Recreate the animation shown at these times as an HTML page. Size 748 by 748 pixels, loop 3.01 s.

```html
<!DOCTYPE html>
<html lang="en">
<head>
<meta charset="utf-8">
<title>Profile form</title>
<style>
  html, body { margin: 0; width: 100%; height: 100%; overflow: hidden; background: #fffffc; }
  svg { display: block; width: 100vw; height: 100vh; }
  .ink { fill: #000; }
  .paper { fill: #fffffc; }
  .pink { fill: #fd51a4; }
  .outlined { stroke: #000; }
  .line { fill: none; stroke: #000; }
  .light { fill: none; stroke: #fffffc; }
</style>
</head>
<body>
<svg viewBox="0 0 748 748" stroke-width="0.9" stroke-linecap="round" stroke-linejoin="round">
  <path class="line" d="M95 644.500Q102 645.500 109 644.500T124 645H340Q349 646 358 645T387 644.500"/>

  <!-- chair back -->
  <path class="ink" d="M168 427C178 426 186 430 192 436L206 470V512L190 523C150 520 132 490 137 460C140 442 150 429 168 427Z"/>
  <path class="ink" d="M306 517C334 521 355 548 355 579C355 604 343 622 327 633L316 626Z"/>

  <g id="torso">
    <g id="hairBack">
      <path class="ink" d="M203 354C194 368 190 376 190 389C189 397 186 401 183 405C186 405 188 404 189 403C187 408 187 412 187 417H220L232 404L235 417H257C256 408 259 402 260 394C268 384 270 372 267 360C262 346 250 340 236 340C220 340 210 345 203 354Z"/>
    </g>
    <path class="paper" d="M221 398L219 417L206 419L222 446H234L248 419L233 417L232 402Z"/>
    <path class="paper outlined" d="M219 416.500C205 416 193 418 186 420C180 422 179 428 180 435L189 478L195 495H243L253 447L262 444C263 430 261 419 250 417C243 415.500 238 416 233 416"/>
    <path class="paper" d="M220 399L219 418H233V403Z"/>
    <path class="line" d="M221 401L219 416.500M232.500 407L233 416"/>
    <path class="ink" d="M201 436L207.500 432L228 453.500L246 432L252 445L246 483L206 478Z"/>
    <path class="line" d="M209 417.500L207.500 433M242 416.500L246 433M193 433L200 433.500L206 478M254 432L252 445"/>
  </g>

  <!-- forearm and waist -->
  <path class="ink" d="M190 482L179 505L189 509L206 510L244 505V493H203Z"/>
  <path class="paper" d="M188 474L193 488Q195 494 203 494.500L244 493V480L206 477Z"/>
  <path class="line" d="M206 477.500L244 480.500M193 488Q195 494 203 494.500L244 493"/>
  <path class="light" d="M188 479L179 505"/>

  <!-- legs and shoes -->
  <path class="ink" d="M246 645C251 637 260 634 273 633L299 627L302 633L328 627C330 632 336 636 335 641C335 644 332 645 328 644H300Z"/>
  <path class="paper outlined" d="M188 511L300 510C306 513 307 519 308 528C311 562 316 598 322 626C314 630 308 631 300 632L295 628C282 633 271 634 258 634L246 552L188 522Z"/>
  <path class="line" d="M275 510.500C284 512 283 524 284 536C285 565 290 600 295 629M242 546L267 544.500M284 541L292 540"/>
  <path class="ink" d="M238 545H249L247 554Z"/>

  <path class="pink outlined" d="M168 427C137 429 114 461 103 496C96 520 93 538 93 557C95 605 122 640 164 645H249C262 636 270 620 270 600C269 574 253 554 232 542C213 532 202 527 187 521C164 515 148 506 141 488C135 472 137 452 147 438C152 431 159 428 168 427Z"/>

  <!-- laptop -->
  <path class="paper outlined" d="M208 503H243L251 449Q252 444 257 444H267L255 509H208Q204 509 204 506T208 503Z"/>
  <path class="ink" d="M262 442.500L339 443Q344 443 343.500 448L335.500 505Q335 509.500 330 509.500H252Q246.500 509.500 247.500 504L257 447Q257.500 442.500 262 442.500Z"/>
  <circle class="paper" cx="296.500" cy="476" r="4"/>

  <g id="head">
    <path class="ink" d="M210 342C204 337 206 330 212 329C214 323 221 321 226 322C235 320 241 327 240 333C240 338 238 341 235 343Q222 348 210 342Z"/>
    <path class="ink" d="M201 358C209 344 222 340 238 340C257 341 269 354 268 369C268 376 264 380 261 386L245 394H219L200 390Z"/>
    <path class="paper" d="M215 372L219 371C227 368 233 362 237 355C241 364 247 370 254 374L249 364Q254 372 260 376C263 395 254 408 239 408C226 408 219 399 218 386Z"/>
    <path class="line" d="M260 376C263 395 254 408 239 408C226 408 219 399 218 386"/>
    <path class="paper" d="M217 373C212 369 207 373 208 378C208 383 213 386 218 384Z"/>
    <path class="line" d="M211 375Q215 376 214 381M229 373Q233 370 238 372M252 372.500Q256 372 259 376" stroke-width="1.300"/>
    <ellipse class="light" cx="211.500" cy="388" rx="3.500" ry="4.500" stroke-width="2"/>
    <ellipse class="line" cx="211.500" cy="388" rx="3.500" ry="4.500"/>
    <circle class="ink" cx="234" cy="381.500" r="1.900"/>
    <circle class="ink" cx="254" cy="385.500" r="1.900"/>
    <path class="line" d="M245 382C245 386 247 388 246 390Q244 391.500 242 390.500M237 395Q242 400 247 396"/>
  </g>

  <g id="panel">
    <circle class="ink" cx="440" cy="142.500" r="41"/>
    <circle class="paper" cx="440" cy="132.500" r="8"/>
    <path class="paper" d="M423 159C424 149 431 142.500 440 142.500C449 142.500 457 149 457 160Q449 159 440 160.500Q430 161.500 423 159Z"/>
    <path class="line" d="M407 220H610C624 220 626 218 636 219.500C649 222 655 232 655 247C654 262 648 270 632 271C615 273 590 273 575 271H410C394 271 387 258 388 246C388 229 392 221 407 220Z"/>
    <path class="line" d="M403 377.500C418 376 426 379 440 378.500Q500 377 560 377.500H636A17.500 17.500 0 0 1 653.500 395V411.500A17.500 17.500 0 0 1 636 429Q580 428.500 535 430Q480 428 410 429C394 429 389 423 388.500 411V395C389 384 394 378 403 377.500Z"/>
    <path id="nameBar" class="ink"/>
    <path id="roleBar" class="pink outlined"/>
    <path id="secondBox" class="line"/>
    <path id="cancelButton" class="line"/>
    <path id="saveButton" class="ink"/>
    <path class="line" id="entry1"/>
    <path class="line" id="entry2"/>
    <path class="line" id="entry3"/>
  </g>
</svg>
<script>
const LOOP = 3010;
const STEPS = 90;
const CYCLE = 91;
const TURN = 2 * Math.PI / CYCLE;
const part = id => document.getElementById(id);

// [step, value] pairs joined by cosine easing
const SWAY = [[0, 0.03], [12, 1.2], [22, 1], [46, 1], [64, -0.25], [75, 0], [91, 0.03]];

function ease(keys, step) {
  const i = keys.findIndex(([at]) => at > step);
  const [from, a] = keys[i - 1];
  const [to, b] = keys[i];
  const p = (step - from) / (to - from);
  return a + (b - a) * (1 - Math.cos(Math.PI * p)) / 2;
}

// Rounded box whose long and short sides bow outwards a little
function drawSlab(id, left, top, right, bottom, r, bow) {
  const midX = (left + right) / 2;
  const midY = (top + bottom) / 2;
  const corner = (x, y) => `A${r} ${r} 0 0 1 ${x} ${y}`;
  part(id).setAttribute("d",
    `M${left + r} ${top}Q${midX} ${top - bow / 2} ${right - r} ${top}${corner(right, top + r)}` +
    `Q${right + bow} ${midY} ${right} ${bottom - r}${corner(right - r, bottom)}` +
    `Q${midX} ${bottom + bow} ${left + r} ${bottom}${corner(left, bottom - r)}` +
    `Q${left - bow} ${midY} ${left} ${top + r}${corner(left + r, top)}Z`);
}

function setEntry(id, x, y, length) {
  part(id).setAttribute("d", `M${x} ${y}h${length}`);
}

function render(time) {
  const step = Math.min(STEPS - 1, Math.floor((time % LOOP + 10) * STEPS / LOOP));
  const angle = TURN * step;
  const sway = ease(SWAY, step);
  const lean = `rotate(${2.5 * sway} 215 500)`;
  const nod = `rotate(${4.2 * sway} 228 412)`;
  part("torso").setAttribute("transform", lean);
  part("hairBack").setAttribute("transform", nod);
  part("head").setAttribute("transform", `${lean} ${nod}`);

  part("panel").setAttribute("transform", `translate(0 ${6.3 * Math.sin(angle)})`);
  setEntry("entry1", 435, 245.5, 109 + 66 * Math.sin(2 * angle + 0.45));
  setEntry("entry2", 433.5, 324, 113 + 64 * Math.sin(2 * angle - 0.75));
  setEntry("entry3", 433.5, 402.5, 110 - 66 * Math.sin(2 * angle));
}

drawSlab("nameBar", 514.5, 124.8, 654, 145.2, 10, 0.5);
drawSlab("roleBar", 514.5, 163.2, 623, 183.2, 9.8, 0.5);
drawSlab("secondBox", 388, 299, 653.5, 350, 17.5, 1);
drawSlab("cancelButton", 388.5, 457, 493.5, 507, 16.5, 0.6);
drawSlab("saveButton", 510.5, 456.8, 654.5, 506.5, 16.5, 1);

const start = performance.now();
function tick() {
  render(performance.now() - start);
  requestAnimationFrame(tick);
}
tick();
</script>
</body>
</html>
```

********

Exercise requirements:
Where a line of the records has the string "part", return that line.

Solution for this task:
const part = id => document.getElementById(id);
  part(id).setAttribute("d",
  part(id).setAttribute("d", `M${x} ${y}h${length}`);
  part("torso").setAttribute("transform", lean);
  part("hairBack").setAttribute("transform", nod);
  part("head").setAttribute("transform", `${lean} ${nod}`);
  part("panel").setAttribute("transform", `translate(0 ${6.3 * Math.sin(angle)})`);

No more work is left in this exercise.